> _Dataset entries_:
/---

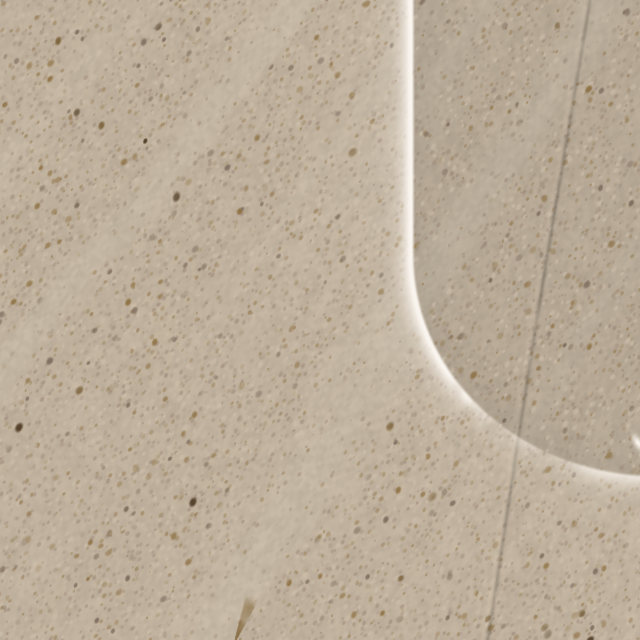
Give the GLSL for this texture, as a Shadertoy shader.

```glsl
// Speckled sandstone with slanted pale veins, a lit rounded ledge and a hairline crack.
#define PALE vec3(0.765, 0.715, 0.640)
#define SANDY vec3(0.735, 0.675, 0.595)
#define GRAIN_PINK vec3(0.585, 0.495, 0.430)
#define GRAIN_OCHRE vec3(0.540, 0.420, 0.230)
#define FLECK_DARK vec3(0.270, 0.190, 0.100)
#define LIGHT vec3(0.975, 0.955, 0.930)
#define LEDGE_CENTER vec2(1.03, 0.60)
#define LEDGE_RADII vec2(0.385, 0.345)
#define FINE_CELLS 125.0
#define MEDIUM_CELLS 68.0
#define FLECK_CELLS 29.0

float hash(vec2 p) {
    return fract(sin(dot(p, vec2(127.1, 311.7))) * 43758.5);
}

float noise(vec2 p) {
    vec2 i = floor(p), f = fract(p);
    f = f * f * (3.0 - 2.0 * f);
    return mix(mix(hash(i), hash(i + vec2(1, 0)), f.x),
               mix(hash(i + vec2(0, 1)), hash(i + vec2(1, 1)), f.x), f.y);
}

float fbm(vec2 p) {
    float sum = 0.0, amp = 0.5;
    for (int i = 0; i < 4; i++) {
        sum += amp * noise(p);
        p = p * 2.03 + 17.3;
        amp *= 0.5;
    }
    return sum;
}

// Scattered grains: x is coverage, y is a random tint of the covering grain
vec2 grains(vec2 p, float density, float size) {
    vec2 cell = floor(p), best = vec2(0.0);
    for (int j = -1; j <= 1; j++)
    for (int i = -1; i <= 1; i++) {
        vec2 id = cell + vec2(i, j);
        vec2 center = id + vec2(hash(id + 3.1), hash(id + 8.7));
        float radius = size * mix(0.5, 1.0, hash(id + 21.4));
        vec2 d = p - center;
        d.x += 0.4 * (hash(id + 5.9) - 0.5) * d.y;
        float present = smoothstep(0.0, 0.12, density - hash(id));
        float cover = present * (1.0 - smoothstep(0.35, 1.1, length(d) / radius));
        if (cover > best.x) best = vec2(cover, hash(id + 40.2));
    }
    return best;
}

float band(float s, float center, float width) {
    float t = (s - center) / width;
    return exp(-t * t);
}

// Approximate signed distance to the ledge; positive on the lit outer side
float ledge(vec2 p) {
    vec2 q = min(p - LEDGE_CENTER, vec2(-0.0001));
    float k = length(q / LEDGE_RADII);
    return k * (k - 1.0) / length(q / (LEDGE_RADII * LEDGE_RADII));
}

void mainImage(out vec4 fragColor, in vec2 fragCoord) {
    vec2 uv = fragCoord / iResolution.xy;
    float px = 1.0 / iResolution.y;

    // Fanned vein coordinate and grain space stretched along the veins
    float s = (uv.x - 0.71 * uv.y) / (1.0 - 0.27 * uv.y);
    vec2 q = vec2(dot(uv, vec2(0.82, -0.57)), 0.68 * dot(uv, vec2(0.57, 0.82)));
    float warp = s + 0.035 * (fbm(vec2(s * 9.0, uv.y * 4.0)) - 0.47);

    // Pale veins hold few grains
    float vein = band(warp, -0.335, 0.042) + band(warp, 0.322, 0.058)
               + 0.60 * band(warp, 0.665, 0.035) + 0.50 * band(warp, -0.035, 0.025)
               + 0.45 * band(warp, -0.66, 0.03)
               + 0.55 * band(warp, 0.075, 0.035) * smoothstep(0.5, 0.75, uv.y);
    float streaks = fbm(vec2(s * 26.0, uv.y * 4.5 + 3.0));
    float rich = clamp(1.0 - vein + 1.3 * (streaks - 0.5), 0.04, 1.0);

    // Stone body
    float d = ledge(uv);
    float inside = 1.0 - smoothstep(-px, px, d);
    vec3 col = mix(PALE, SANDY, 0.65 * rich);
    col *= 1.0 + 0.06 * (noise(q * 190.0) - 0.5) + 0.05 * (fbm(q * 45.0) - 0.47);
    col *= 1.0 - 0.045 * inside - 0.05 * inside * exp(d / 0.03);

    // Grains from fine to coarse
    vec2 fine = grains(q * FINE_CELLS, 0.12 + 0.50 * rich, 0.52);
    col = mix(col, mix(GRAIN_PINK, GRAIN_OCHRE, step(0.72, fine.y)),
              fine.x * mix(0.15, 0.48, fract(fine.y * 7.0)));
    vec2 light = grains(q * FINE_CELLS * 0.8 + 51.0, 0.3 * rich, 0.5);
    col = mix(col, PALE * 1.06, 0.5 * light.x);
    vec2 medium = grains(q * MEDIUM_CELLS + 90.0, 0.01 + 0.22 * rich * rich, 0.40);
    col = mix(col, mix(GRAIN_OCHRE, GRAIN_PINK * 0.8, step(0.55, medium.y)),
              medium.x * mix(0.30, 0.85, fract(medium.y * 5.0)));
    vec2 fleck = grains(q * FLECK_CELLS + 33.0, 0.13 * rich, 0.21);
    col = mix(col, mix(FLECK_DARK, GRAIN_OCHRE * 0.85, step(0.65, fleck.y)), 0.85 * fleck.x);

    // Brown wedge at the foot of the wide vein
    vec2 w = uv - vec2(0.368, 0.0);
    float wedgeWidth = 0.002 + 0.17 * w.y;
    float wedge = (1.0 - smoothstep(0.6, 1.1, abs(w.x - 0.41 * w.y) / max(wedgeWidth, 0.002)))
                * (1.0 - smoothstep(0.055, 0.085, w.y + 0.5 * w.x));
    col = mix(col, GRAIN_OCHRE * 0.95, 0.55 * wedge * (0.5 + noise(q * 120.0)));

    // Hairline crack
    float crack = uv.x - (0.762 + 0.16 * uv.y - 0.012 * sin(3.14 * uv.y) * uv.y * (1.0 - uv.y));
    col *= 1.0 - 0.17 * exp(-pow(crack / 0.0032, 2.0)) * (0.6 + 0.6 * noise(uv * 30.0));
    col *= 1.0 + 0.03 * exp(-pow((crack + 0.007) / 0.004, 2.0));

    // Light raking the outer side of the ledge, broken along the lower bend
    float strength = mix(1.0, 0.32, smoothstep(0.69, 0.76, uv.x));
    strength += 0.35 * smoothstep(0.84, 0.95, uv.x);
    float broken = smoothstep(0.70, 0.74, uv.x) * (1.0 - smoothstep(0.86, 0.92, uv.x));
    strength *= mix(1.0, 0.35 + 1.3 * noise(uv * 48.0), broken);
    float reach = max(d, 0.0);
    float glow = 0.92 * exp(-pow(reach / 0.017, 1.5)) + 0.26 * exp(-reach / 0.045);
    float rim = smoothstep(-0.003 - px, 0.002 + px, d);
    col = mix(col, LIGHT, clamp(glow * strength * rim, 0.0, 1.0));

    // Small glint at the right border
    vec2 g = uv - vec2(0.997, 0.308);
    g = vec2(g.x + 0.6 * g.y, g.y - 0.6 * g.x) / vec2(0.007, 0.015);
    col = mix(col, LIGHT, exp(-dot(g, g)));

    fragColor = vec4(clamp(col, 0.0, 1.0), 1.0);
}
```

\---
/---

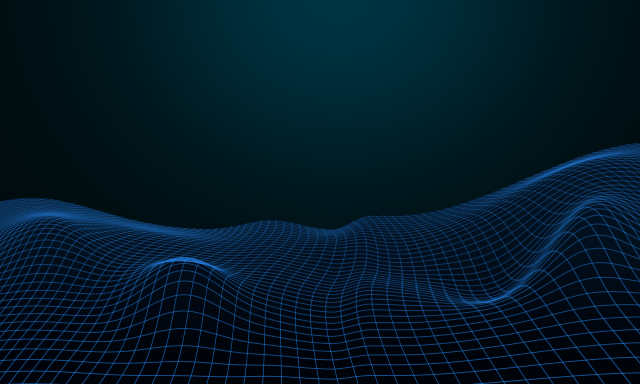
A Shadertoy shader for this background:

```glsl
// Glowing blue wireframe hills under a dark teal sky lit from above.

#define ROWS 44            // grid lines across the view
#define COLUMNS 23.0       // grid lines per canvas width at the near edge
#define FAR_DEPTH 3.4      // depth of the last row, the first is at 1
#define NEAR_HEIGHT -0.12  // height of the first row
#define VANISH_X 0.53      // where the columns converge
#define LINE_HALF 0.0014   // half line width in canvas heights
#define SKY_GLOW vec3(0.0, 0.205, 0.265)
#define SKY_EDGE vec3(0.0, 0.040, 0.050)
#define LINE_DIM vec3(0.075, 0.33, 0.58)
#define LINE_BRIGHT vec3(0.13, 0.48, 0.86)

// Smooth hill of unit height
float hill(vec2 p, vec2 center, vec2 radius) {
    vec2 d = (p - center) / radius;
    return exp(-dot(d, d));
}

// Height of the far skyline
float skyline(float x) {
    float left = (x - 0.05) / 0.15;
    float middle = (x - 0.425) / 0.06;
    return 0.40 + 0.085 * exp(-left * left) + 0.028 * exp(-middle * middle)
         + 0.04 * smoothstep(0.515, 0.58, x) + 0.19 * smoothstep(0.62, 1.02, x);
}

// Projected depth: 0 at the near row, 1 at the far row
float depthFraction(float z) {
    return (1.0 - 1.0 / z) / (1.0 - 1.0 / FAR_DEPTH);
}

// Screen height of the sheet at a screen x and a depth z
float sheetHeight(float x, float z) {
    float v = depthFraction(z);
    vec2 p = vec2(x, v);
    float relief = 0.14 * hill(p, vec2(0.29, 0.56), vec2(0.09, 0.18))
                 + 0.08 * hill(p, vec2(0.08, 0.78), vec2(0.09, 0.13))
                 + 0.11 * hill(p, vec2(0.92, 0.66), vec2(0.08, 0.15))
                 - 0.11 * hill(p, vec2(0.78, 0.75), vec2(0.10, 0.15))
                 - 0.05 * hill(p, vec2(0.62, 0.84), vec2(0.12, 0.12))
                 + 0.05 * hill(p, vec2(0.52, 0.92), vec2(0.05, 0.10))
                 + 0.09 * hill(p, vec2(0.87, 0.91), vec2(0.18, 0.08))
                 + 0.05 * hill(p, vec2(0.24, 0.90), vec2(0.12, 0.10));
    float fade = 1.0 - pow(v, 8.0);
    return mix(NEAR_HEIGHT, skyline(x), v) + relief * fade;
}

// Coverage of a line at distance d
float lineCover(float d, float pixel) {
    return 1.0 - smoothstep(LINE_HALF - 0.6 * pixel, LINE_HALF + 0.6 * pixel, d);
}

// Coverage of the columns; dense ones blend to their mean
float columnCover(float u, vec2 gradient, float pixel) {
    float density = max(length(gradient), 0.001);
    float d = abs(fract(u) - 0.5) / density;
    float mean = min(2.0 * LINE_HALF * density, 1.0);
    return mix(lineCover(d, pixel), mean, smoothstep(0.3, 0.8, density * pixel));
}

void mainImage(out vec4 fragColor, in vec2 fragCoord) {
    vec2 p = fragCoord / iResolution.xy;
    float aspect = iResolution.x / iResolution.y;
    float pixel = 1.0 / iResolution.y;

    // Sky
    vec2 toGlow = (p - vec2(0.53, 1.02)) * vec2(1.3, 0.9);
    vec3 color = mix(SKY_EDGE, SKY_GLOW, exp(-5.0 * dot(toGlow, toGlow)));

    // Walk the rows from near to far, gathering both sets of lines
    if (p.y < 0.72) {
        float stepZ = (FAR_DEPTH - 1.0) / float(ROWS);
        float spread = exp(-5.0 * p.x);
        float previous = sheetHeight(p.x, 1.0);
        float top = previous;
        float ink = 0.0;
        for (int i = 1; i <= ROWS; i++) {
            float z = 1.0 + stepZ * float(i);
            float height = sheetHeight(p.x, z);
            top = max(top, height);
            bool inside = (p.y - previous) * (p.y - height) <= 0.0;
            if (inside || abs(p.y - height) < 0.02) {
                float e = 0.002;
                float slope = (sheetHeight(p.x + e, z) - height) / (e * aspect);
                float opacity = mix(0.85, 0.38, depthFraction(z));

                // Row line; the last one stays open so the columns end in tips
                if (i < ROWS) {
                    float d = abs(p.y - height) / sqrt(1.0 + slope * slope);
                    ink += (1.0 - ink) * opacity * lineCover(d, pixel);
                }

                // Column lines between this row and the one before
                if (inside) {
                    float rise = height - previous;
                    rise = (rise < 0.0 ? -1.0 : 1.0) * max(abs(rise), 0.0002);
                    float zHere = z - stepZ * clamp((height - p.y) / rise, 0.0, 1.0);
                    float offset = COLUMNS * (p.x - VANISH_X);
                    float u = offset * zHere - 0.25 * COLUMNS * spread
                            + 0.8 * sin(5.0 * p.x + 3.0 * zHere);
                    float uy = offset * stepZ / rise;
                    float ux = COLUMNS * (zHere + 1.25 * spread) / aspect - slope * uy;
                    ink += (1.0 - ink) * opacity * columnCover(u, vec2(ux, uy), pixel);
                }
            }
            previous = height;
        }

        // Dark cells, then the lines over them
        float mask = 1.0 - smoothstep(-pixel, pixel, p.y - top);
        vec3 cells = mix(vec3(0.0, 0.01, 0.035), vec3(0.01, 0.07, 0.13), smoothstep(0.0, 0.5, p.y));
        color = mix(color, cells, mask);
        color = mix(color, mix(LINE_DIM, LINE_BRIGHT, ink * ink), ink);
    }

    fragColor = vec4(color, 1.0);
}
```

\---
/---

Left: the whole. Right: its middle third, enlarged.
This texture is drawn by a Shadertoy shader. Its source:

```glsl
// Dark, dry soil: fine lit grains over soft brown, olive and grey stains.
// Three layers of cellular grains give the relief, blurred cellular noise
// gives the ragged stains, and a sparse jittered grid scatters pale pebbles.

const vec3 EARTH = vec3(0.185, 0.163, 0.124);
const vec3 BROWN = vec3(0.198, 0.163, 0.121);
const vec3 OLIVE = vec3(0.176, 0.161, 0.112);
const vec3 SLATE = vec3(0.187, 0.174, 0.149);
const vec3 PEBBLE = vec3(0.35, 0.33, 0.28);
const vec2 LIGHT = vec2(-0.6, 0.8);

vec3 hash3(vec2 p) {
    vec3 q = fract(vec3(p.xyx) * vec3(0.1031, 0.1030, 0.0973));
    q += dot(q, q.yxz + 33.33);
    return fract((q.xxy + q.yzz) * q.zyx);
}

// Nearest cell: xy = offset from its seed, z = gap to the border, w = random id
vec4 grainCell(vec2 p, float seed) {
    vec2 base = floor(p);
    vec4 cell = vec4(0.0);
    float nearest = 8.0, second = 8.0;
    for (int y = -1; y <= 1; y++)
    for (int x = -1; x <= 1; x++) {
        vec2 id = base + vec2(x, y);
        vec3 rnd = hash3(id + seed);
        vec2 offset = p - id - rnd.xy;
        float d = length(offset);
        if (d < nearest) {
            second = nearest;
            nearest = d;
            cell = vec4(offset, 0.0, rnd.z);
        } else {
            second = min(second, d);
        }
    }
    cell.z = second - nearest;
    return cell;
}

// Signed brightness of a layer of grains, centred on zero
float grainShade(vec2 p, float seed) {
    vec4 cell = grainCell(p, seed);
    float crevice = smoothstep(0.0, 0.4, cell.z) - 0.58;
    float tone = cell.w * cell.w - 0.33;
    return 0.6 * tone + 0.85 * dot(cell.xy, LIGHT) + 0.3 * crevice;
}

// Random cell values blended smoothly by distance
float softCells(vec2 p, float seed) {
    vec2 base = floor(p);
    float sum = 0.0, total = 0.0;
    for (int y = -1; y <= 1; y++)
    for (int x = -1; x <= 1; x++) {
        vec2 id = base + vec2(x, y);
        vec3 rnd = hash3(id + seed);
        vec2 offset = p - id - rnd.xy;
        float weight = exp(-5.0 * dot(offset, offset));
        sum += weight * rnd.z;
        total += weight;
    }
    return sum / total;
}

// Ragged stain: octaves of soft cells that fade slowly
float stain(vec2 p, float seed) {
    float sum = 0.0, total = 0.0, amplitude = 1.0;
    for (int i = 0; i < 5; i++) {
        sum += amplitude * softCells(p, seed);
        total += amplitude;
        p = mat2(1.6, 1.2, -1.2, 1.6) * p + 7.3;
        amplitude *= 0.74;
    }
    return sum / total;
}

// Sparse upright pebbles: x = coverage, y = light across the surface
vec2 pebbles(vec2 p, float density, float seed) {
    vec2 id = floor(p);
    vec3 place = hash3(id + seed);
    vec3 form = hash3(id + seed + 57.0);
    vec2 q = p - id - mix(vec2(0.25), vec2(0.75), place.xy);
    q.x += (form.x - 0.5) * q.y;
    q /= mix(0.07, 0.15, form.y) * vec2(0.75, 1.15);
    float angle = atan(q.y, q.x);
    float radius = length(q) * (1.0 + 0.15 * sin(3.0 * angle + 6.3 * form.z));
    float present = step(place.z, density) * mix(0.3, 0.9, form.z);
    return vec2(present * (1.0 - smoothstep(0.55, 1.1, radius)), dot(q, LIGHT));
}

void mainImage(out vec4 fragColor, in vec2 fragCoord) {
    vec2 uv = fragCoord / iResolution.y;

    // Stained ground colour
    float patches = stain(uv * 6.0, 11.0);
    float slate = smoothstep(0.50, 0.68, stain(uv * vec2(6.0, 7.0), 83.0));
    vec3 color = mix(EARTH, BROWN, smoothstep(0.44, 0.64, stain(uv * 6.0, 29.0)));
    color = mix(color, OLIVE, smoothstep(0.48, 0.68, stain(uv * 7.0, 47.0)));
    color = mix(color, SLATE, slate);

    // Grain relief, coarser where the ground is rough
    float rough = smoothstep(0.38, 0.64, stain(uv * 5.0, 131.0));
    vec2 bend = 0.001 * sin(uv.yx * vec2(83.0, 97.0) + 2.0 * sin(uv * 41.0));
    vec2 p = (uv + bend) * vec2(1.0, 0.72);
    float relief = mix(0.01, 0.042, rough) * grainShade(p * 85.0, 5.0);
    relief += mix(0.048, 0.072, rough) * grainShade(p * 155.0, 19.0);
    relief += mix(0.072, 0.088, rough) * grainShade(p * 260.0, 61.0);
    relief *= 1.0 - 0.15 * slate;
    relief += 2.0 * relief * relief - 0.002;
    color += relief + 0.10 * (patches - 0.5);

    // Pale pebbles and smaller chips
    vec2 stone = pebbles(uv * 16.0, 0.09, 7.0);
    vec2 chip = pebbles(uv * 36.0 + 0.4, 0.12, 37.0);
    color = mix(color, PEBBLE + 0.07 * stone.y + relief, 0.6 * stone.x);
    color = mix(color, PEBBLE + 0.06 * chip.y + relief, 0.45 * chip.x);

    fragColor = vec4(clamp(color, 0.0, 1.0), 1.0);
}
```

\---

> _Exercise instructions_: Only the lines above that hold "length" are wanted. Show every one of them.

> _Solution to the exercise_:
        float cover = present * (1.0 - smoothstep(0.35, 1.1, length(d) / radius));
    float k = length(q / LEDGE_RADII);
    return k * (k - 1.0) / length(q / (LEDGE_RADII * LEDGE_RADII));
    float density = max(length(gradient), 0.001);
        float d = length(offset);
    float radius = length(q) * (1.0 + 0.15 * sin(3.0 * angle + 6.3 * form.z));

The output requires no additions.